College students who receive teacher-assessed grades this summer will have the opportunity to be assessed again in new exams being held in the autumn, Ofqual has confirmed.
In a statement published today, Ofqual said the exams will be in their normal format, with no adaptations made, with AS- and A-level exams to be held in October and GCSE exams in November and December.
Exam boards will also be allowed to offer GCSE English language and GCSE maths exams in January 2022 for students who were eligible to enter the autumn exams but did not do so.
GCSEs 2021: Autumn exams offered for all subjects
Ofqual assessment plans: What FE staff need to know
When it comes to vocational and technical assessment, Ofqual said that awarding organisations are required to make assessment available to learners who were eligible to receive a teacher-assessed grade this summer.
In plans released in February, Ofqual said that vocational and technical qualifications most like GCSEs and A levels and used for progression to FE or HE, including Btecs, Cambridge Nationals/Technicals and International Baccalaureate, would receive teacher-assessed grades.
However, assessments for VTQs used for direct entry to employment and used to demonstrate occupational or professional competence would go ahead in a Covid-secure way.
In the statement today, Ofqual's said: "[The VTQ Contingency Regulatory Framework] requires awarding organisations:
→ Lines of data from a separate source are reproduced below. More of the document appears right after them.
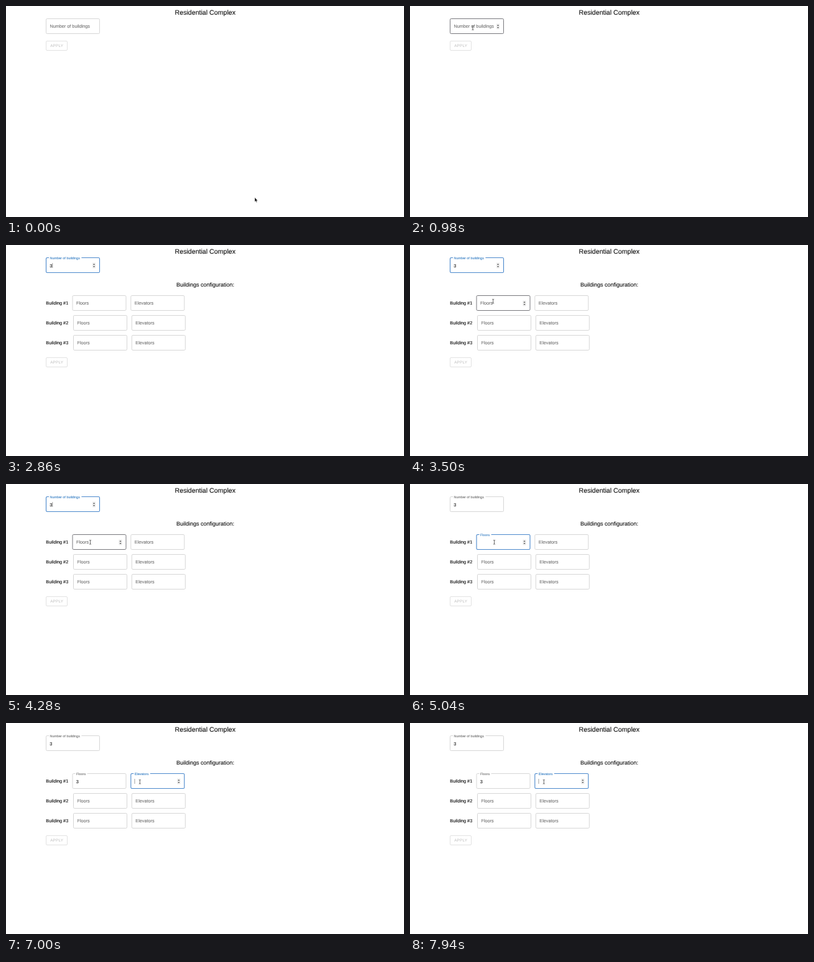
Write an HTML page that moves like this. It is 640x340 px and loops after 8000 ms.

```html
<!DOCTYPE html>
<html lang="en">
<head>
<meta charset="utf-8">
<title>Residential Complex</title>
<style>
  html, body { margin: 0; width: 100%; height: 100%; overflow: hidden; background: #fff; }
  svg { display: block; width: 100%; height: 100%; }
  text {
    font-family: "Liberation Sans", Arial, sans-serif;
    fill: #111;
    stroke: #111;
    stroke-width: .12px;
    text-rendering: geometricPrecision;
  }
  .value, .name { font-size: 7.25px; }
  .label { fill: #757575; stroke: #757575; }
  .focused .label { fill: #3f84c6; stroke: #3f84c6; }
  .outline { fill: none; stroke: #d6d6d6; }
  .hovered .outline { stroke: #77777c; }
  .focused .outline { stroke: #4a88cc; stroke-width: 1.1; }
  .notch { fill: #fff; }
  .caret { fill: #777; }
  .apply text { font-size: 6.34px; letter-spacing: .2px; fill: #bdbdbd; stroke: none; }
  .apply rect { fill: none; stroke: #e2e2e2; }
</style>
</head>
<body>
<svg id="stage" viewBox="0 0 640 340">
  <text x="320.3" y="13.6" font-size="10.63" text-anchor="middle">Residential Complex</text>
  <g id="config">
    <text x="320.5" y="66.5" font-size="9" text-anchor="middle">Buildings configuration:</text>
  </g>
  <g id="apply" class="apply">
    <rect x="64.5" y="56.5" width="34" height="15" rx="1.5"/>
    <text x="71.2" y="66.4">APPLY</text>
  </g>
</svg>
<script>
const LOOP = 8000;
const TYPED_COUNT = 2320, TYPED_FLOORS = 5420;
const WIDTH = 86, HEIGHT = 24;
const stage = document.getElementById("stage");
const config = document.getElementById("config");
const apply = document.getElementById("apply");

function add(parent, tag, attrs, text = "") {
  const node = document.createElementNS(stage.namespaceURI, tag);
  for (const key in attrs) node.setAttribute(key, attrs[key]);
  node.textContent = text;
  parent.append(node);
  return node;
}

const show = (node, visible) => node.setAttribute("visibility", visible ? "visible" : "hidden");
const clamp = v => Math.max(0, Math.min(1, v));
const ease = v => v * v * (3 - 2 * v);
const within = (t, [start, end]) => t >= start && t < end;

function makeField(parent, x, y, label, labelWidth, options = {}) {
  const group = add(parent, "g", { transform: `translate(${x} ${y})` });
  add(group, "rect", { class: "outline", width: WIDTH, height: HEIGHT, rx: 1.8 });
  const field = {
    x, y, group, labelWidth,
    focus: [Infinity, Infinity], typed: Infinity, carets: [],
    notch: add(group, "rect", { class: "notch", x: 4.5, y: -1.5, height: 3 }),
    label: add(group, "text", { class: "label", x: 6 }, label),
    value: add(group, "text", { class: "value", x: 5.8, y: 15 }, "3"),
    caret: add(group, "rect", { class: "caret", y: 8.5, width: .7, height: 8 }),
    spinner: add(group, "g", {}),
    ...options
  };
  add(field.spinner, "rect", { x: 74.3, y: 8, width: 5.4, height: 9, rx: 1, fill: "#ececec" });
  add(field.spinner, "path", { d: "M75.5 11.5l1.5-2 1.5 2zM75.5 13.5l1.5 2 1.5-2z", fill: "#555" });
  return field;
}

const fields = [
  makeField(stage, 64.5, 20.5, "Number of buildings", 48.4, {
    focus: [1160, 4540], typed: TYPED_COUNT,
    carets: [[1160, 2160], [2320, 3320], [3820, 4320]]
  })
];
for (let row = 0; row < 3; row++) {
  const y = 81.5 + row * 32;
  const x = row ? 108.5 : 107;
  add(config, "text", { class: "name", x: 64.3, y: y + 14.6 }, `Building #${row + 1}`);
  fields.push(
    makeField(config, x, y, "Floors", 15.1, row ? {} : {
      focus: [4540, 6600], typed: TYPED_FLOORS,
      carets: [[4540, 5040], [5420, 5920], [6420, 6600]]
    }),
    makeField(config, x + 93.8, y, "Elevators", 22.5, row ? {} : {
      focus: [6600, LOOP],
      carets: [[6600, 7120], [7620, LOOP]]
    })
  );
}

const arrow = add(stage, "path", {
  d: "M0 0V7l1.6-1.4 1.1 2.4 1.1-.5-1.1-2.3h2.1z",
  fill: "#0c0c0c", stroke: "#fff", "stroke-width": .4
});
const beam = add(stage, "path", {
  d: "M-1.5-3.4Q0-3.4 0-2.5 0-3.4 1.5-3.4M0-2.7V2.7M-1.5 3.4Q0 3.4 0 2.5 0 3.4 1.5 3.4",
  fill: "none", stroke: "#444", "stroke-width": .8
});

// Pointer stops: time, x, y
const stops = [
  [0, 400, 308.5], [260, 400, 308.5], [460, 186, 140], [620, 186, 140],
  [980, 101, 35.3], [3140, 101, 35.3], [3560, 135.5, 93.8], [5900, 135.5, 93.8],
  [6200, 213, 95.3], [6300, 213, 95.3], [6500, 215.3, 94.8], [LOOP, 215.3, 94.8]
];
// The pointer hides while typing, until it moves again
const hidden = [[TYPED_COUNT, 3140], [TYPED_FLOORS, 5900]];

function pointerAt(t) {
  const next = stops.findIndex(stop => stop[0] > t);
  const [t0, x0, y0] = stops[next - 1];
  const [t1, x1, y1] = stops[next];
  const k = ease((t - t0) / (t1 - t0));
  return [x0 + (x1 - x0) * k, y0 + (y1 - y0) * k];
}

// Returns whether the pointer is over the field
function drawField(field, t, [px, py], ready) {
  const focused = within(t, field.focus);
  const over = ready && px >= field.x && px <= field.x + WIDTH
    && py >= field.y && py <= field.y + HEIGHT;
  const filled = t >= field.typed;
  const lift = ease(clamp((t - field.focus[0]) / 200));

  field.group.setAttribute("class", focused ? "focused" : over ? "hovered" : "");
  field.label.setAttribute("y", 14.8 - 12.8 * lift);
  field.label.setAttribute("font-size", 7.25 - 1.81 * lift);
  field.notch.setAttribute("width", (field.labelWidth + 4) * lift);
  field.caret.setAttribute("x", filled ? 10 : 5.8);
  show(field.value, ready && filled);
  show(field.caret, ready && field.carets.some(span => within(t, span)));
  show(field.spinner, ready && (focused || over));
  return over;
}

function draw(now) {
  const t = now % LOOP;
  const configured = t >= TYPED_COUNT;
  const pointer = pointerAt(t);
  let overField = false;
  for (const field of fields) {
    const ready = configured || field === fields[0];
    overField = drawField(field, t, pointer, ready) || overField;
  }
  show(config, configured);
  apply.setAttribute("transform", `translate(0 ${configured ? 125 : 0})`);

  const pointerVisible = !hidden.some(span => within(t, span));
  for (const cursor of [arrow, beam]) {
    cursor.setAttribute("transform", `translate(${pointer})`);
    show(cursor, pointerVisible && (cursor === beam) === overField);
  }
  requestAnimationFrame(draw);
}

draw(0);
</script>
</body>
</html>
```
- who normally provide assessment opportunities between September and January of an academic year to additionally make those assessments available to learners who were eligible to receive a result through a teacher-assessed grade, as well as those who would ordinarily take an assessment at that time.
- who do not normally provide assessment opportunities between September and January to provide those opportunities where it reasonably considers there is sufficient demand and would be manageable to both the awarding organisation and centres.”
Bill Watkin, chief executive of the Sixth Form Colleges Association said: “It is important that students will have an opportunity to improve their grades in the autumn, and colleges will be working to support those students who want to improve on their summer grades by sitting an exam in the autumn. The challenge for young people, particularly those without access to private tutors and supportive families, is how to prepare”.
Autumn exam series: 'Costly and unnecessary'
In April, the Association of Colleges said a full autumn exam series would be a “costly and unnecessary diversion for students, centres and awarding organisations” – and said the 2020 series attracted just 1 per cent of GCSE summer entries and 2 per cent of summer A-level entries.
In the AoC's consultation response, it said: “2021 will be the second year that a full autumn exam series has been proposed and our view remains that this is a costly and unnecessary diversion for students, centres and awarding organisations.
“Given the arrangements being put in place to grade all candidates, including private candidates, this summer, there is even less of a case for an autumn series in 2021 than there was in 2020.
"The 2020 autumn series attracted 1 per cent of GCSE summer entries and 2 per cent of summer A-level entries, with some national subject entries having fewer than 100 entries. This is a very poor use of resources and where students do choose to enter, it could distract from their studies in the 2021-22 academic year. We are also concerned that it may serve to widen achievement gaps as more advantaged students may be coached or tutored for autumn series exams.”